Reuters asked Cirillo, through Medea’s lawyer in Switzerland, about the contract, his ownership of Medea and his role as architect in the Black Sea development. Cirillo replied with a brief statement in which he confirmed his role as architect in the project. He said a Russian company had “assigned me the work” because of his skills. “I am specialized and focused in the creation of high standing objects in many countries of the world,” he said. He declined to go into detail.

The Russian company Cirillo identified as his client is named Stroygazconsulting. Corporate records indicate no tie to Shamalov and Gorelov. Asked whether it had hired Cirillo to work on the Black Sea estate known as “Putin’s palace,” a spokeswoman for Stroygazconsulting said: “The story in question is an invention.” She added that the “only thing we can confirm” was that Stroygazconsulting and Cirillo had had a joint company “many years ago.”

In any case, the contract documents reviewed by Reuters show that Cirillo’s firm Medea was paid by Lanaval, the company owned by Shamalov and Gorelov.

Kolesnikov possesses a tape recording of what he describes as a 2009 meeting in St. Petersburg.
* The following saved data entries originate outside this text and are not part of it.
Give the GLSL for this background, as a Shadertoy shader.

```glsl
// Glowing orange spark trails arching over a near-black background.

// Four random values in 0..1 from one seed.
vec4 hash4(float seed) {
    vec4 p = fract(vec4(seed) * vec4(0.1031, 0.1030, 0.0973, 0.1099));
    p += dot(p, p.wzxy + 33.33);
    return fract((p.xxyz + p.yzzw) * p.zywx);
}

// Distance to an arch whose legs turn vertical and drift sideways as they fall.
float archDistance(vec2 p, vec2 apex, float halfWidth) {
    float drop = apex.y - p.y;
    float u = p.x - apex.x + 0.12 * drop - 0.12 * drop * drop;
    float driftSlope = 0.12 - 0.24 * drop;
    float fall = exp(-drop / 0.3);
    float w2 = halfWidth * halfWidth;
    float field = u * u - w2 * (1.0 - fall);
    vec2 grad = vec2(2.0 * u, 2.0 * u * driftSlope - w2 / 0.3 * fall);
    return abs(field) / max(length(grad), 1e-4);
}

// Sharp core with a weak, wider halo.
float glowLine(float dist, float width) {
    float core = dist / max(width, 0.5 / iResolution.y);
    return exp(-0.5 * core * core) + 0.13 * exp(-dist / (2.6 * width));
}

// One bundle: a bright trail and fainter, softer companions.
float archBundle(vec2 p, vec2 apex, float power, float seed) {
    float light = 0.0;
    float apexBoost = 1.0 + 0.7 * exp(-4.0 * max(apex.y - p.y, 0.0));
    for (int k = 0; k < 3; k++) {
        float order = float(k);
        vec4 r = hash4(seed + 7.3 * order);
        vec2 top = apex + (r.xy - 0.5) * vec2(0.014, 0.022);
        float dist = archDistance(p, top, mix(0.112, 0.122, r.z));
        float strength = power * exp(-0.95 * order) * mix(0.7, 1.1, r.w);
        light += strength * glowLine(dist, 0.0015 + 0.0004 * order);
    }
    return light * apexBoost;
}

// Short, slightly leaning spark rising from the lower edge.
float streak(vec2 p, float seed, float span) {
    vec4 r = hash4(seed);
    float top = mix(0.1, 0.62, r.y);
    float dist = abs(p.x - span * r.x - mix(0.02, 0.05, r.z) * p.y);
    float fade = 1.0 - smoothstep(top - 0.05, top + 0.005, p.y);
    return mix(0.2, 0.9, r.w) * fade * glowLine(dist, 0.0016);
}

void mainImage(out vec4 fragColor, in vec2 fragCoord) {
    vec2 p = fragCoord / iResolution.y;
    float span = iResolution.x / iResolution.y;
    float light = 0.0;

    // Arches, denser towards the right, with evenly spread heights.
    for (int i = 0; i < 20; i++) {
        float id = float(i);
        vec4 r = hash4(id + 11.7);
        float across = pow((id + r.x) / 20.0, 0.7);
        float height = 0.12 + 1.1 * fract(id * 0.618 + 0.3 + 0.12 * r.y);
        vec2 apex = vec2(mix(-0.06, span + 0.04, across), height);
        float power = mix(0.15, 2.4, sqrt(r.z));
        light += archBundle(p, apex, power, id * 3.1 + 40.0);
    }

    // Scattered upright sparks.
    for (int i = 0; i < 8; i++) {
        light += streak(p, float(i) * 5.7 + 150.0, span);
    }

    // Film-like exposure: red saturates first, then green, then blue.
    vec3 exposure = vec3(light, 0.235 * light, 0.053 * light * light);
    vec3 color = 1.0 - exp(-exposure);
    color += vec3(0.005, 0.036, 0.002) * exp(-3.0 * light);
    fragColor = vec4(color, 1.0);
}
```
There, he says, Shamalov, Gorelov and Cirillo - as well as Kolesnikov himself - discussed details of the Black Sea property and Medea’s involvement.

On the tape, which was reviewed by Reuters, a man addressed by the others as “Lanfranco” talks in Russian about importing materials for the luxury estate via Medea Investment.

The man says: “If I need to import through Medea Investment, then I need to open an official representative office for Medea Investment in Russia to receive permission for customs clearance, to receive money here for investment programs and to pay rubles and to pay here.”

When Kolesnikov talks of paying for the goods, “Lanfranco” asks whether paying “with black money to an American company” would be problematical. It is not clear what was meant by the reference to “black” money.

Cirillo, who speaks Russian, declined to answer questions about Kolesnikov’s tape and did not say who the Black Sea property belonged to. He said in his written statement: “Every meeting held with my counterparty and any act connected thereto, that you may be aware of, was exclusively directed to define the construction work, its status and development, as well as payments to me for the services rendered.”

The tape also includes a man identified as Shamalov by Kolesnikov - and referred to by others as “Nikolai Terentievich,” Shamalov’s first and patronymic names. On the tape, this man refers to Lanaval as “our company.”

Shamalov did not respond to questions about the tape. Reuters was unable to confirm the identities of people speaking on the tape, and there is no reference on the tape to who owns the property being discussed.

Editing By Richard Woods and Simon Robinson